Haut Carles is best served at 15.5 degrees Celsius, 60 degrees Fahrenheit. The cool, almost cellar temperature gives the wine more freshness and lift. Young vintages can be decanted for up to 1 hour. This allows the wine to soften and open its perfume. Older vintages might need very little decanting, just enough to remove the sediment. Haut Carles is best paired with all types of classic meat dishes, veal, pork, beef, lamb, duck, game, roast chicken, roasted, braised and grilled dishes. Haut Carles is also good when matched with Asian dishes, rich fish courses like tuna, mushrooms and pasta.
Haut Carles is the high end, cuvee of Chateau de Carles. Haut Carles is produced using 100% Merlot from their best parcels. Haut Carles made its debut with the 1994 Bordeaux vintage. Jean Luc Thunevin and Alain Raynaud act as the consultants. Jean Philippe Fort is also involved with the property. On average, the production ranges quite a bit, from a low of 1,800 cases, up to 3,600 cases, depending on the quality and character of the vintage. There is a second wine, Chateau de Carles.
Haut-Carles Wine Tasting Notes
10 Vintages 21402 Views Sort Vintage Rating
2016 Haut-Carles ( Fronsac)
Medium bodied, with a licorice and spicy, cherry griotte core of fruit, the dark cocoa and juicy berries come out in the finish.
Apr 29, 2017points - Tasted 740 Views
2015 Haut-Carles ( Fronsac)
Rich, silky, plush, ripe fresh galore, with silky tannins, freshness, concentration and a rich, polished texture in the sweet, fruit filled finish.
Apr 29, 2016points - Tasted 1366 Views
2014 Haut-Carles ( Fronsac)
Medium bodied, lighter than usual, with a reliance on its licorice and red fruit. Round textured and forward, this is still quite oaky. More time might help a bit.
Jul 10, 2017points - Tasted 552 Views
2013 Haut-Carles ( Fronsac)
With some depth of color for the vintage, the cherry griotte, licorice and oaky, round, medium bodied wine ends with black raspberry, oak and cherry. 88-90 Pts
May 1, 2014points - Tasted 1709 Views
2012 Haut-Carles ( Fronsac)
Forward, round and supple in texture, with a smoky, cherry dominated nose, the wine tastes like a mouthful of sweet, juicy, chocolate covered cherries and black licorice.

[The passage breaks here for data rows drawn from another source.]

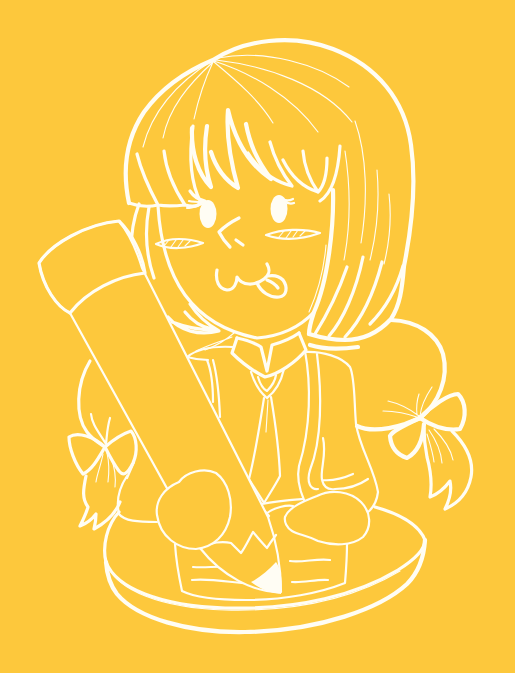
<!DOCTYPE html>
<html lang="en">
<head>
<meta charset="utf-8">
<title>Girl with a giant pencil</title>
<style>
:root { --ground: #fdc83c; --chalk: #fffdf4; }
html, body { margin: 0; background: var(--ground); overflow: hidden; }
svg { display: block; width: 515px; height: 673px; }
.line { fill: none; stroke: var(--chalk); stroke-width: 2.2; stroke-linecap: round; stroke-linejoin: round; }
.bold { stroke-width: 4.2; }
.medium { stroke-width: 3.2; }
.fine { stroke-width: 1.1; }
.cover { fill: var(--ground); }
.solid { fill: var(--chalk); stroke: none; }
</style>
</head>
<body>
<svg viewBox="0 0 515 673" role="img" aria-label="Line drawing of a girl with braids holding a giant pencil over a sheet of paper">
  <rect width="515" height="673" fill="var(--ground)"/>

  <g id="braid-left" class="line">
    <path class="medium" d="M90 361C76 384 75 416 87 432C93 440 99 443 105 447"/>
    <path d="M106 444C98 431 92 424 91 414M106 444C107 436 107 428 110 418"/>
    <path class="medium" d="M105 447C94 437 78 431 69 437C69 448 75 464 83 474C93 469 99 457 105 447Z"/>
    <path class="medium" d="M105 447C113 440 122 434 131 431C137 438 138 452 133 463C127 475 123 476 119 471C113 463 109 455 105 447"/>
    <path class="medium" d="M86 476C83 490 82 499 88 507C86 514 83 520 80 526C88 523 93 518 96 514C96 520 95 525 94 529C107 522 116 512 120 502"/>
    <path class="fine" d="M103 454C101 465 97 474 96 482M107 453C110 466 109 474 108 482M111 458C115 468 116 478 115 487"/>
  </g>

  <g id="braid-right" class="line">
    <path class="bold" d="M391 320C417 321 437 334 443 354C449 378 439 403 420 418"/>
    <path class="bold" d="M357 426C370 432 386 430 405 424L420 418"/>
    <path class="fine" d="M420 418C409 414 397 411 383 411M419 416C406 406 397 403 388 401M420 416C421 405 426 396 432 387M417 415C416 406 417 400 419 394"/>
    <path class="bold" d="M420 418C431 406 449 394 458 394C466 402 467 417 460 429C447 431 432 426 420 418Z"/>
    <path class="bold" d="M420 418C407 424 393 430 390 436C391 448 398 455 407 458C418 452 423 438 424 424"/>
    <path class="medium" d="M452 431C466 445 474 461 471 477C468 492 459 503 445 509C450 499 452 490 450 481C444 489 438 494 430 497C433 481 430 468 427 457C425 447 424 438 424 428"/>
    <path class="fine" d="M429 430C436 440 441 451 442 463M434 429C445 440 451 450 453 460M427 434C430 444 433 453 434 462"/>
  </g>

  <g id="plate" class="line">
    <path class="medium" d="M119 512C107 525 102 546 106 562C116 588 160 606 225 608C300 610 358 594 398 570C414 560 425 550 425 540C419 525 400 514 375 507"/>
    <path class="bold" d="M106 562C107 576 110 585 117 594C137 618 188 633 245 632C320 631 381 608 407 584C420 571 424 556 425 540"/>
    <path class="fine" d="M108 566C118 590 160 608 225 610C300 612 358 596 400 571"/>
  </g>

  <g id="paper" class="line">
    <path d="M175 544C176 560 179 577 182 591C194 597 219 600 246 600C284 600 320 593 345 583C346 571 347 558 347 544"/>
    <path d="M193 567C205 568 217 566 229 567M192 580C212 578 232 583 254 584M290 561C302 563 317 558 330 560M292 582C304 583 316 579 328 580"/>
  </g>

  <g id="body" class="line">
    <path d="M187 357C197 349 215 346 233 347M187 357C194 359 201 360 208 360"/>
    <path class="fine" d="M196 351C210 344 222 341 232 337M205 350C218 345 225 341 234 333"/>
    <path d="M213 360C217 375 219 392 220 417M207 360C212 372 213 384 213 402"/>
    <path d="M305 351C311 383 311 428 299 466C296 481 301 493 304 500M317 354C322 394 322 440 310 470C306 483 311 490 318 489"/>
    <path d="M304 352C323 351 342 357 350 367C355 378 354 400 356 424C360 449 374 468 378 492C377 500 373 508 368 512"/>
    <path d="M323 438C327 455 320 469 322 480C324 488 329 490 335 489M322 480C332 481 344 478 353 474M335 489C346 489 358 486 368 479"/>
    <path d="M127 476C119 488 116 501 119 514C124 521 138 522 157 522M134 462L127 478"/>
    <path d="M262 504C276 501 290 500 303 499M258 504C262 508 266 512 269 516M266 514C274 507 287 505 293 506"/>
  </g>

  <g id="collar-and-tie" class="line">
    <path class="medium" d="M237 338L232 353C243 364 255 372 265 377C279 374 296 362 306 350L299 333"/>
    <path class="medium" d="M237 338C247 340 255 343 261 347L267 371L272 345C283 342 292 338 299 333"/>
    <path d="M251 372C255 385 261 393 267 398C275 392 281 382 284 369"/>
    <path d="M258 377C260 384 263 389 267 391C271 387 275 382 276 375"/>
    <path d="M264 398C260 424 255 455 249 479C255 489 261 498 264 503C270 493 276 484 280 476C279 449 275 421 271 397"/>
    <path class="fine" d="M268 400L266 432"/>
  </g>

  <g id="head" class="line">
    <path class="medium" d="M158 206C160 239 167 270 185 295C202 318 226 332 257 338C282 336 301 326 314 312"/>
    <path class="bold" d="M129 203C122 170 126 139 144 112C160 90 184 72 213 60C244 40 291 33 333 49C377 66 405 100 411 145C417 187 411 231 404 266C402 290 400 305 391 319C378 333 362 340 345 340C330 340 319 337 309 334"/>
    <path class="medium" d="M149 207C144 234 147 258 154 278M139 204C133 220 131 240 131 251"/>
    <path class="medium" d="M168 317C180 331 199 336 219 331C207 324 197 315 190 304M172 322C188 328 202 330 214 330M185 312C192 321 202 327 212 329"/>
    <path class="bold" d="M310 345C325 350 343 349 358 347"/>
  </g>

  <g id="hair-strands" class="line">
    <path class="medium" d="M129 203C140 207 149 207 158 205C151 192 142 174 137 154M158 205C164 206 175 206 185 205C173 187 166 170 164 151M185 205C192 207 198 206 201 203C190 182 189 154 193 126M190 191C194 197 200 200 205 201"/>
    <path class="bold" d="M192 128C191 152 198 174 211 187C204 166 204 145 207 126M211 152C216 168 225 180 238 188C230 160 226 135 228 110C234 136 247 163 271 179C257 160 250 145 246 124"/>
    <path class="medium" d="M248 153C260 172 276 182 292 186C281 172 274 157 270 142M283 160C291 176 302 187 318 192C309 179 304 164 303 151M318 192C325 185 327 172 327 158M320 201C331 194 338 176 340 146"/>
    <path class="bold" d="M333 190C334 226 328 281 314 312C311 321 309 328 309 334"/>
    <path class="medium" d="M347 267C337 296 325 318 315 334M363 257C356 291 343 320 329 336M382 262C374 293 362 319 345 337M403 266C396 291 385 309 370 324"/>
    <path class="fine" d="M213 60C183 79 153 107 143 147M213 62C188 85 169 108 163 138M213 62C205 79 199 96 194 119M214 62C238 82 259 100 273 123M214 61C251 73 292 96 318 132M216 60C267 66 323 85 352 122M218 58C265 49 318 64 349 87M355 121C367 155 368 200 361 243M377 170C380 205 376 236 370 260M389 194C392 220 389 244 384 264M345 151C351 190 351 223 344 260M326 245C324 269 318 292 309 312"/>
  </g>

  <g id="face" class="line">
    <ellipse class="solid" cx="208" cy="214" rx="8.5" ry="14"/>
    <ellipse class="solid" cx="279" cy="209" rx="8.5" ry="14"/>
    <path d="M202 204C196 206 192 208 187 208M204 202C198 202 193 202 189 201M283 199C286 201 289 201 293 199M284 201C288 204 291 204 294 203"/>
    <path class="medium" d="M239 218C231 222 224 227 219 232C222 238 226 243 230 247M236 240L243 245"/>
    <path d="M156 244C170 237 188 238 203 243C188 249 169 250 156 244ZM266 235C282 229 303 228 320 233C303 239 283 241 266 235Z"/>
    <path class="fine" d="M164 246L169 240M171 247L176 240M178 247L183 240M185 246L190 241M279 237L284 231M286 238L291 231M293 237L298 230M300 236L305 231"/>
    <path class="medium" d="M217 270C215 281 219 289 227 290C234 290 237 283 237 277C242 286 255 286 264 279C269 275 271 271 267 264"/>
    <path class="medium" d="M257 283C261 292 270 298 279 297C287 296 288 287 283 280C279 276 274 275 268 276M267 280C272 282 276 285 278 288"/>
  </g>

  <g id="pencil" class="line">
    <path class="cover" d="M39 263C51 244 86 224 119 221C127 231 136 248 142 268L268 517C276 540 281 566 281 592C254 593 222 576 200 548L70 313C57 307 43 287 39 263Z"/>
    <path class="medium" d="M70 313C57 307 43 287 39 263C51 244 86 224 119 221C132 234 142 253 145 273C117 276 87 291 70 313Z"/>
    <path d="M200 548C211 542 223 541 231 543C235 547 238 550 241 553C246 546 249 539 253 532C258 538 262 543 267 548C270 543 273 539 276 535"/>
    <path class="solid" d="M251 582C259 578 268 571 276 562C281 569 283 582 281 594C270 593 260 589 251 582Z"/>
  </g>

  <g id="hands" class="line">
    <path class="cover" d="M157 515C155 501 164 488 179 482C186 472 204 467 216 473C228 482 233 500 230 517C226 535 214 547 196 549C178 549 160 537 157 515Z"/>
    <path class="cover" d="M285 517C289 507 304 501 317 496C331 489 350 491 361 502C371 512 372 527 363 537C352 546 333 546 318 541C306 535 299 535 292 531C287 528 284 522 285 517Z"/>
  </g>
</svg>
</body>
</html>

This is uncomplicated, yet fun to drink.
May 15, 2015points - Tasted 2048 Views
Spicy red and black fruits, sweet, ripe and rich in texture, the wine is packed with layers of ripe, fresh, jammy berries. 89-91 Pts
Apr 26, 2013points - Tasted 2340 Views

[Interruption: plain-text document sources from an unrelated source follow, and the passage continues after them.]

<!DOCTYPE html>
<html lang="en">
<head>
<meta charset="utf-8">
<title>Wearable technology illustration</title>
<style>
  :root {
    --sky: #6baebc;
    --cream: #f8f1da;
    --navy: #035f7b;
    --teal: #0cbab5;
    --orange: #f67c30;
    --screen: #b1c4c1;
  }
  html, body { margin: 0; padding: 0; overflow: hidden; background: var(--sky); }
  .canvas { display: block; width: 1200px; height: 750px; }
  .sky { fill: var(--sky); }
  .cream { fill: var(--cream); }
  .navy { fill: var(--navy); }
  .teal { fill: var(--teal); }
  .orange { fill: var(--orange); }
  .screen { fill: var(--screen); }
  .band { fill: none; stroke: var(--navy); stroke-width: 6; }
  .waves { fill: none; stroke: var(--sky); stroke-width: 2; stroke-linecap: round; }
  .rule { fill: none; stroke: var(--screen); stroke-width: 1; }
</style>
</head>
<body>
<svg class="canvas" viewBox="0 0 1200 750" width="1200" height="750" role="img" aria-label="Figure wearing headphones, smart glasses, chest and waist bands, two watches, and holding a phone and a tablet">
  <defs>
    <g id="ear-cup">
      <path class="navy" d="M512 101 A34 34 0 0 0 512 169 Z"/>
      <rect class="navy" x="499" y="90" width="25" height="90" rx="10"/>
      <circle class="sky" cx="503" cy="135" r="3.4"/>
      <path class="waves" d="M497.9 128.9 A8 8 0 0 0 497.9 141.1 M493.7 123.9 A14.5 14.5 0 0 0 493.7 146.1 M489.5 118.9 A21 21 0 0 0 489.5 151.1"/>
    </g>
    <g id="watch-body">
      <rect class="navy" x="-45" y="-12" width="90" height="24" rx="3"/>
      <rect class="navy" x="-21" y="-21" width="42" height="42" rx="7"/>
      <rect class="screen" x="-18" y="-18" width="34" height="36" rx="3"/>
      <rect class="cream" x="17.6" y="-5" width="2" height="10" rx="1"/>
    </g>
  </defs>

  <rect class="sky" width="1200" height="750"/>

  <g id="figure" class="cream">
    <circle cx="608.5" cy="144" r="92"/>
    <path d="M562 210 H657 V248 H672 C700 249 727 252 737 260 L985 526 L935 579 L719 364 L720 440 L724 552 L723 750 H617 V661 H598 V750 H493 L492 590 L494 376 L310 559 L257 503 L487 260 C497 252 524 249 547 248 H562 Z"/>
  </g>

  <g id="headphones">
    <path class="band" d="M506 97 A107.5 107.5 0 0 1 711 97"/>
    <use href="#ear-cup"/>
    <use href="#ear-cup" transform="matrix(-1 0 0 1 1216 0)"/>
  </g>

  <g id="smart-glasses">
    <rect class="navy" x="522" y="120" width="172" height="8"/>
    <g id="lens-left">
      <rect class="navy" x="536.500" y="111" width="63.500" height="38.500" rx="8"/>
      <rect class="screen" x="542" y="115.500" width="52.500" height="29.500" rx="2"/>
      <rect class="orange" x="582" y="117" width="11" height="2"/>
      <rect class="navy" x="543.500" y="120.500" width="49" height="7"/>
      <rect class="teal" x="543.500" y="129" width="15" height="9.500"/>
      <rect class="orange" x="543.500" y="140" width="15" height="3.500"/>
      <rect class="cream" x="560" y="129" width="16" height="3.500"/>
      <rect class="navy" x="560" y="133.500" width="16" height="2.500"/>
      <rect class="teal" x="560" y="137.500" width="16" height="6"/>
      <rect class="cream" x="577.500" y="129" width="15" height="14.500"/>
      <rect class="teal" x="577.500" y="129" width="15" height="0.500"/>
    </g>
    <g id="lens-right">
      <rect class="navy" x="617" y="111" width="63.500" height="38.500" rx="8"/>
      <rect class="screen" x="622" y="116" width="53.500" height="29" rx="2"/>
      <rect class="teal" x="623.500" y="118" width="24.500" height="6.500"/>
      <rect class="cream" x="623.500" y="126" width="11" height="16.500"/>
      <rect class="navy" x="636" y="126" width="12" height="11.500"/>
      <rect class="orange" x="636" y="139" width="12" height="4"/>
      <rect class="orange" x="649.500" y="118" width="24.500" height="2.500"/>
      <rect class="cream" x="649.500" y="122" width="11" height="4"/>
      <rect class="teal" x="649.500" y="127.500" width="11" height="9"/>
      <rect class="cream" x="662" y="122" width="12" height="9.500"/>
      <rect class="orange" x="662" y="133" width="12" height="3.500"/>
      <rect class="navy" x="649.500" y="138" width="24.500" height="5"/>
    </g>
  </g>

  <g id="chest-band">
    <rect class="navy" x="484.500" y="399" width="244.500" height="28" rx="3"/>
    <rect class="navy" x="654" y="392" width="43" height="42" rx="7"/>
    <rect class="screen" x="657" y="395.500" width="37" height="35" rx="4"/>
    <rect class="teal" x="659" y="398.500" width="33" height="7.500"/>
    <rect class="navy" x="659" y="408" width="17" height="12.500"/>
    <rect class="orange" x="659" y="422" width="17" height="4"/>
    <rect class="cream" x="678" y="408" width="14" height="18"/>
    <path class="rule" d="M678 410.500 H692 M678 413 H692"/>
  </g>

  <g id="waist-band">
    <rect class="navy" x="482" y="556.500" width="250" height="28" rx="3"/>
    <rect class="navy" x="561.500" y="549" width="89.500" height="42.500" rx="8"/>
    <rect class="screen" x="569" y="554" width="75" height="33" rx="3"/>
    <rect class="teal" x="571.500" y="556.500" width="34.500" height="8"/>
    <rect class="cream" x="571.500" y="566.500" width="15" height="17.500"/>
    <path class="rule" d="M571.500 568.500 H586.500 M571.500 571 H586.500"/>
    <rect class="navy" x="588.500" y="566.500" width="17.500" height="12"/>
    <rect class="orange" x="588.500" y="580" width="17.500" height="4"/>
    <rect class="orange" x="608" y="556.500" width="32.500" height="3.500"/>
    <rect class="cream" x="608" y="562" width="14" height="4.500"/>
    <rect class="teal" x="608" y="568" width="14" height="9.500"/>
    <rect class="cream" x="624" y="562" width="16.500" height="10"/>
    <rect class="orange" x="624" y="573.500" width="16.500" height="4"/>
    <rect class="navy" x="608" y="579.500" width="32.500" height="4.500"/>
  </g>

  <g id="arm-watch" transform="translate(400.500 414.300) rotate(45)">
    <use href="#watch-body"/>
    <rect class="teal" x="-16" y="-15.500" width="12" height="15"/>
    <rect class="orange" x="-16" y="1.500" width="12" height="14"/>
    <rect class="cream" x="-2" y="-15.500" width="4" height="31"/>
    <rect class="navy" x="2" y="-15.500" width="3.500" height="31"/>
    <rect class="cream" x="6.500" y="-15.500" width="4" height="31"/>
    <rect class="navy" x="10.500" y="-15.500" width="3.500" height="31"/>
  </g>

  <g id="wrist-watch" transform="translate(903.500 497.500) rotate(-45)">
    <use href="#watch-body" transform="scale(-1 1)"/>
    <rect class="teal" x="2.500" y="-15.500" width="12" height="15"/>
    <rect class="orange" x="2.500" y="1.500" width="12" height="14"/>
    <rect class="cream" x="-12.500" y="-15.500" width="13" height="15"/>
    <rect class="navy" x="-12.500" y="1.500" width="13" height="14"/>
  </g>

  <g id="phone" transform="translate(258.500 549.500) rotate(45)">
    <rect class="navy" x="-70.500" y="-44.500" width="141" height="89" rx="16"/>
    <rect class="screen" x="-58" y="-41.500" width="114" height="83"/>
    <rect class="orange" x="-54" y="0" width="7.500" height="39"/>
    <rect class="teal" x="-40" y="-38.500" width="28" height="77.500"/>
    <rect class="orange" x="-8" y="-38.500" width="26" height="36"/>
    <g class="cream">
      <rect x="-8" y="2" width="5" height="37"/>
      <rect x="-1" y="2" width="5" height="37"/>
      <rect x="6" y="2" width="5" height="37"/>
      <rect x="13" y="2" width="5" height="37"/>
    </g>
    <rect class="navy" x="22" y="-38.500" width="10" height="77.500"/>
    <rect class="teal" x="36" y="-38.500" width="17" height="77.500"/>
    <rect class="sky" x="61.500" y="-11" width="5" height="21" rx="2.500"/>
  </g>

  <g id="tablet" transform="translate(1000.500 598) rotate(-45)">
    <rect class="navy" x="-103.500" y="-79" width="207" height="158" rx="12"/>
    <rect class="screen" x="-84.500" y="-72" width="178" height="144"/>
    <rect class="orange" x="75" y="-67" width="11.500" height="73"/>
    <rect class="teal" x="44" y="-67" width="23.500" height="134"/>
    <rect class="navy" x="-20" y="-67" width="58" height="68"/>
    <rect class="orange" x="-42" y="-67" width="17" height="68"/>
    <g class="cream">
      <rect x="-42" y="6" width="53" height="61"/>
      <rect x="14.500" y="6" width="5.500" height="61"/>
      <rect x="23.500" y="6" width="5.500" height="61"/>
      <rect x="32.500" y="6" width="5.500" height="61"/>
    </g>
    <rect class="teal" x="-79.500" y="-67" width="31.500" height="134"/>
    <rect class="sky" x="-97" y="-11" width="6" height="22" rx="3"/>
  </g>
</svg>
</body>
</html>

2011 Haut-Carles ( Fronsac)
Coffee, black pepper, dark red berries, medium bodied and a spicy, red fruit finish are found on this well-priced wine. 86-89 Pts
Mar 16, 2012points - Tasted 1960 Views
2010 Haut-Carles ( Fronsac)
Licorice, black and blue fruits, vanilla and coffee bean scents, fleshy, plush textures and a sweet, black cherry jam and mocha filled finish are found in this fun to drink, modern styled wine.
May 7, 2013points - Tasted 2957 Views
2009 Haut-Carles ( Fronsac)
This is a delicious, ready to drink, Bordeaux value wine filled with licorice, jammy, juicy berries and chocolate. It's rich, round, ripe and already fun to drink.
Feb 20, 2013points - Tasted 3333 Views
2008 Haut-Carles ( Fronsac)
With a nose of licorice, plums and spice, this generous, round, sweet wine ends with a wave of cherries. Already open and enjoyable, this is another solid, Bordeaux value wine for drinking in its youth.
Mar 12, 2012points - Tasted 2068 Views
2005 Haut-Carles ( Fronsac)
This fun, easy to like, well priced, crowd pleasing Bordeaux wine offers plush textures and a perfume filled with ripe, jammy berries, licorice and earth. There is no reason to hold this wine any longer.
Feb 9, 2012points - Tasted 2329 Views